- To do -
Copy out every line of the data that has the word "bent" somewhere in it.

##########

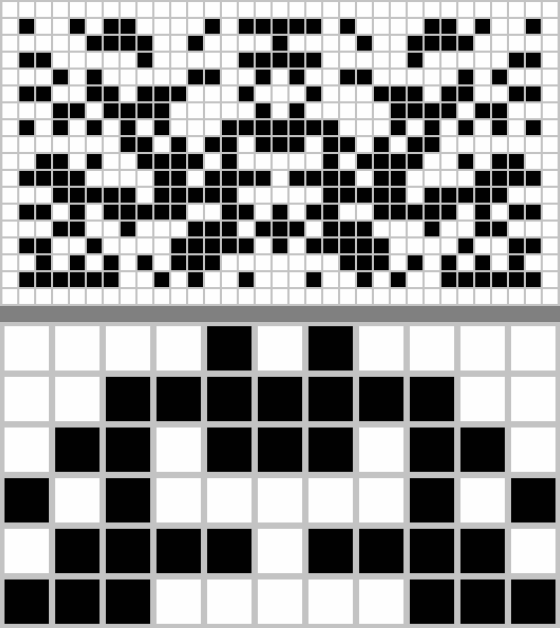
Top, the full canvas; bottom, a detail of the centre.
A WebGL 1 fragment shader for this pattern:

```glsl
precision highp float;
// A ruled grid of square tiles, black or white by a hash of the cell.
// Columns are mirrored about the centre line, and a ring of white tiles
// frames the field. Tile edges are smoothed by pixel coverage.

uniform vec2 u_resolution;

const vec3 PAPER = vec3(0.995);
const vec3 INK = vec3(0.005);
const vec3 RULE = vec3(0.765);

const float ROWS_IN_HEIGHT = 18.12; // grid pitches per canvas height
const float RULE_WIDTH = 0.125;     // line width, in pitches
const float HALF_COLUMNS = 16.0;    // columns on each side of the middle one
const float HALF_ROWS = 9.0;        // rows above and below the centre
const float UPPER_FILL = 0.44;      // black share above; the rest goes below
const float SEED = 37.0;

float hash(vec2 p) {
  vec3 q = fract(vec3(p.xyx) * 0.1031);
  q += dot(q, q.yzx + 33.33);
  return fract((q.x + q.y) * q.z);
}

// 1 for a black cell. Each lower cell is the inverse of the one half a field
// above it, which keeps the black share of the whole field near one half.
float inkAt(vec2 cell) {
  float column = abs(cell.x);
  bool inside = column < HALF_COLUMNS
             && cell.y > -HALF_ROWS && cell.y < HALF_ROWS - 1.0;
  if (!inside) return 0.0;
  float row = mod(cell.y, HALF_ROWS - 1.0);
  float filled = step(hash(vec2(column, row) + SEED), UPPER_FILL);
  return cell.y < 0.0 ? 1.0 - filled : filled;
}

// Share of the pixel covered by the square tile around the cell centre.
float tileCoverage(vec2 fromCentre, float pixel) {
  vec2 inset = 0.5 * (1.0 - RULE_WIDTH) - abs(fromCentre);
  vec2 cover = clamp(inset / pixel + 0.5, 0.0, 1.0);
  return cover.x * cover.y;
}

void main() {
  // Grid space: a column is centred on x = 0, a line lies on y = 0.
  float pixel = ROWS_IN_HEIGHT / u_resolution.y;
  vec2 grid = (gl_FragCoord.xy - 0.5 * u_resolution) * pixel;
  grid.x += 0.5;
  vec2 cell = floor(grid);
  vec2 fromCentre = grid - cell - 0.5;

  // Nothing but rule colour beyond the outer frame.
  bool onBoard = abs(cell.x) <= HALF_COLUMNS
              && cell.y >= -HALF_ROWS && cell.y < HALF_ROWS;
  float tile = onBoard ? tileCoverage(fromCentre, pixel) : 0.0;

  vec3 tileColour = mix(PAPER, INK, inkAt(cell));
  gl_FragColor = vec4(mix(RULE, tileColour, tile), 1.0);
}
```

##########

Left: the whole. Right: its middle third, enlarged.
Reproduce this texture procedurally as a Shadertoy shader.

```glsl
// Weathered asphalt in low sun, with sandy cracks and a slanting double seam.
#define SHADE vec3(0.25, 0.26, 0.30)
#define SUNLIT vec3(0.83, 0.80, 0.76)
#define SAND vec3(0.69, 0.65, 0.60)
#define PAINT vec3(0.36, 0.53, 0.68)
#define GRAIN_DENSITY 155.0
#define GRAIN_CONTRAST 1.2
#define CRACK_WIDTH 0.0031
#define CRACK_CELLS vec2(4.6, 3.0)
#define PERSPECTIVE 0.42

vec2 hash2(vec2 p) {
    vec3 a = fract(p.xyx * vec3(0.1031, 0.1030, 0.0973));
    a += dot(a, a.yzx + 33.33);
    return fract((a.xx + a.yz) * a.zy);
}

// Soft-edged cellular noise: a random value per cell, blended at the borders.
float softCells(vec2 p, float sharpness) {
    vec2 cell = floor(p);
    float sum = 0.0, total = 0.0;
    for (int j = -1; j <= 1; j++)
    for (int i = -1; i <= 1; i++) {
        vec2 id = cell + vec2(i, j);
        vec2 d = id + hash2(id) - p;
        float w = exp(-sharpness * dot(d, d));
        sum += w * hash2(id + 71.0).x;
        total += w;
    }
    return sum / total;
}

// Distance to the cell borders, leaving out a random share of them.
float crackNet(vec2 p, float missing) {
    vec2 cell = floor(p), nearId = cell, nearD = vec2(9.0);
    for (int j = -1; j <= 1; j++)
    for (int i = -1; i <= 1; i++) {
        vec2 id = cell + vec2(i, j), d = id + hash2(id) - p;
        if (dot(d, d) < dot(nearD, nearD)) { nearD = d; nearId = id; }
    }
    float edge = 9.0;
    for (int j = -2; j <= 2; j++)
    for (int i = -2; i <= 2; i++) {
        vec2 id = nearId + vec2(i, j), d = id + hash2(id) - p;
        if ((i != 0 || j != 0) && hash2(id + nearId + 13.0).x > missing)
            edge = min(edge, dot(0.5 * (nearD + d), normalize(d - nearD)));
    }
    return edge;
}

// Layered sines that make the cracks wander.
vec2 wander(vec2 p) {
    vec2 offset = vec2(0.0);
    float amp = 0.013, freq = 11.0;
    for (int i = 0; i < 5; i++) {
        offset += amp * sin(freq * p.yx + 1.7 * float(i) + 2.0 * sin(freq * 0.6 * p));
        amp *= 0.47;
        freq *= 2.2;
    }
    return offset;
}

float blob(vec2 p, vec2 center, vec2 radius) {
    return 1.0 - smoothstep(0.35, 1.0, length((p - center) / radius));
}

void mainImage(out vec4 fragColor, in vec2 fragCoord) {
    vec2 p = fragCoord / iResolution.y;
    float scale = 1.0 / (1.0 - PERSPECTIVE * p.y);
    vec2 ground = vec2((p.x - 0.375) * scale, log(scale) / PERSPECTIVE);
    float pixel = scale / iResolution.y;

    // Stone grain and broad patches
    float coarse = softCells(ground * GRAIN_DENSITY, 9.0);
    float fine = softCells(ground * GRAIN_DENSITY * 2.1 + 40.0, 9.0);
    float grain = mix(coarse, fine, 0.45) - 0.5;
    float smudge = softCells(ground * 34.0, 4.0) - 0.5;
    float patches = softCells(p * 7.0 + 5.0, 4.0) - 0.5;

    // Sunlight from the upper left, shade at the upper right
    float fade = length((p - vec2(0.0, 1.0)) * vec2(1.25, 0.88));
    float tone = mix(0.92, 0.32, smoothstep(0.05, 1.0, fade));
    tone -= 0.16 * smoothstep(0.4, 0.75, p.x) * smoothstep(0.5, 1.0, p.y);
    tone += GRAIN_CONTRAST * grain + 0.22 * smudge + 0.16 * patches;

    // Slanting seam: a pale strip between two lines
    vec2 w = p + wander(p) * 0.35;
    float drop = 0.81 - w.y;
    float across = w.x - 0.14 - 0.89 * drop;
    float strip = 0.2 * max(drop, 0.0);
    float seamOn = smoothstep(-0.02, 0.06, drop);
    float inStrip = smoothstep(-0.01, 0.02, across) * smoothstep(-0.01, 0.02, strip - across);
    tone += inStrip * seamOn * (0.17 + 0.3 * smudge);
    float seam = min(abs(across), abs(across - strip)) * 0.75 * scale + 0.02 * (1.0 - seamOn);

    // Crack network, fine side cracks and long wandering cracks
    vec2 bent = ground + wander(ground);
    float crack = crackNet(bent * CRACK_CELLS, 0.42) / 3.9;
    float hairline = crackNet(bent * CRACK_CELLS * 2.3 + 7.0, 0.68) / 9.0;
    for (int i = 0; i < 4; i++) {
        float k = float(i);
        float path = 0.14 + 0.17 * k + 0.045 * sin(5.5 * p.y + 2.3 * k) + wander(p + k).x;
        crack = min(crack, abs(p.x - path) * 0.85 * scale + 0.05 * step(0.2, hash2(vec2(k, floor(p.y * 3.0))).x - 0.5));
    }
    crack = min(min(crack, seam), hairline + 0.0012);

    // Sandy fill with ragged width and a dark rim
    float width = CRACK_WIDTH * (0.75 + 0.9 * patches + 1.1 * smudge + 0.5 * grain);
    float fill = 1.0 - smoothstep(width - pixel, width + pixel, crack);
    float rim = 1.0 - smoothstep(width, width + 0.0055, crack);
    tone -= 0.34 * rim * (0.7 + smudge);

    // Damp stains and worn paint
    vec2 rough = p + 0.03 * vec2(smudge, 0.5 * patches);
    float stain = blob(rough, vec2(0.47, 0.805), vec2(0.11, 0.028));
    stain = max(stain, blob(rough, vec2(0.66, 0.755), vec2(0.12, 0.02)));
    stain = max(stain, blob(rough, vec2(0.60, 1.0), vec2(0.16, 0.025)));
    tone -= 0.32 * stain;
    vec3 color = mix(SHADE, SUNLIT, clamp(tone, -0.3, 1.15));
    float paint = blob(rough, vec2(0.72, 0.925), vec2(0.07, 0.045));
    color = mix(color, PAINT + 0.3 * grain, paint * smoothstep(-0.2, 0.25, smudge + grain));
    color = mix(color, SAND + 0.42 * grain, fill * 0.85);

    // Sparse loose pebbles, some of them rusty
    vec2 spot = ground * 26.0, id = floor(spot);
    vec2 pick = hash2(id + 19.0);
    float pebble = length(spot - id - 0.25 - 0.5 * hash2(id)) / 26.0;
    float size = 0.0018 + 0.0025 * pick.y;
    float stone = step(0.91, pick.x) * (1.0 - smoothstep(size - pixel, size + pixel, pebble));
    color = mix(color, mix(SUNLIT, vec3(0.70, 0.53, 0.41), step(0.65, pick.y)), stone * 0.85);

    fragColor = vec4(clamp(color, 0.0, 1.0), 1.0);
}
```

##########

- Response box -
    vec2 bent = ground + wander(ground);
    float crack = crackNet(bent * CRACK_CELLS, 0.42) / 3.9;
    float hairline = crackNet(bent * CRACK_CELLS * 2.3 + 7.0, 0.68) / 9.0;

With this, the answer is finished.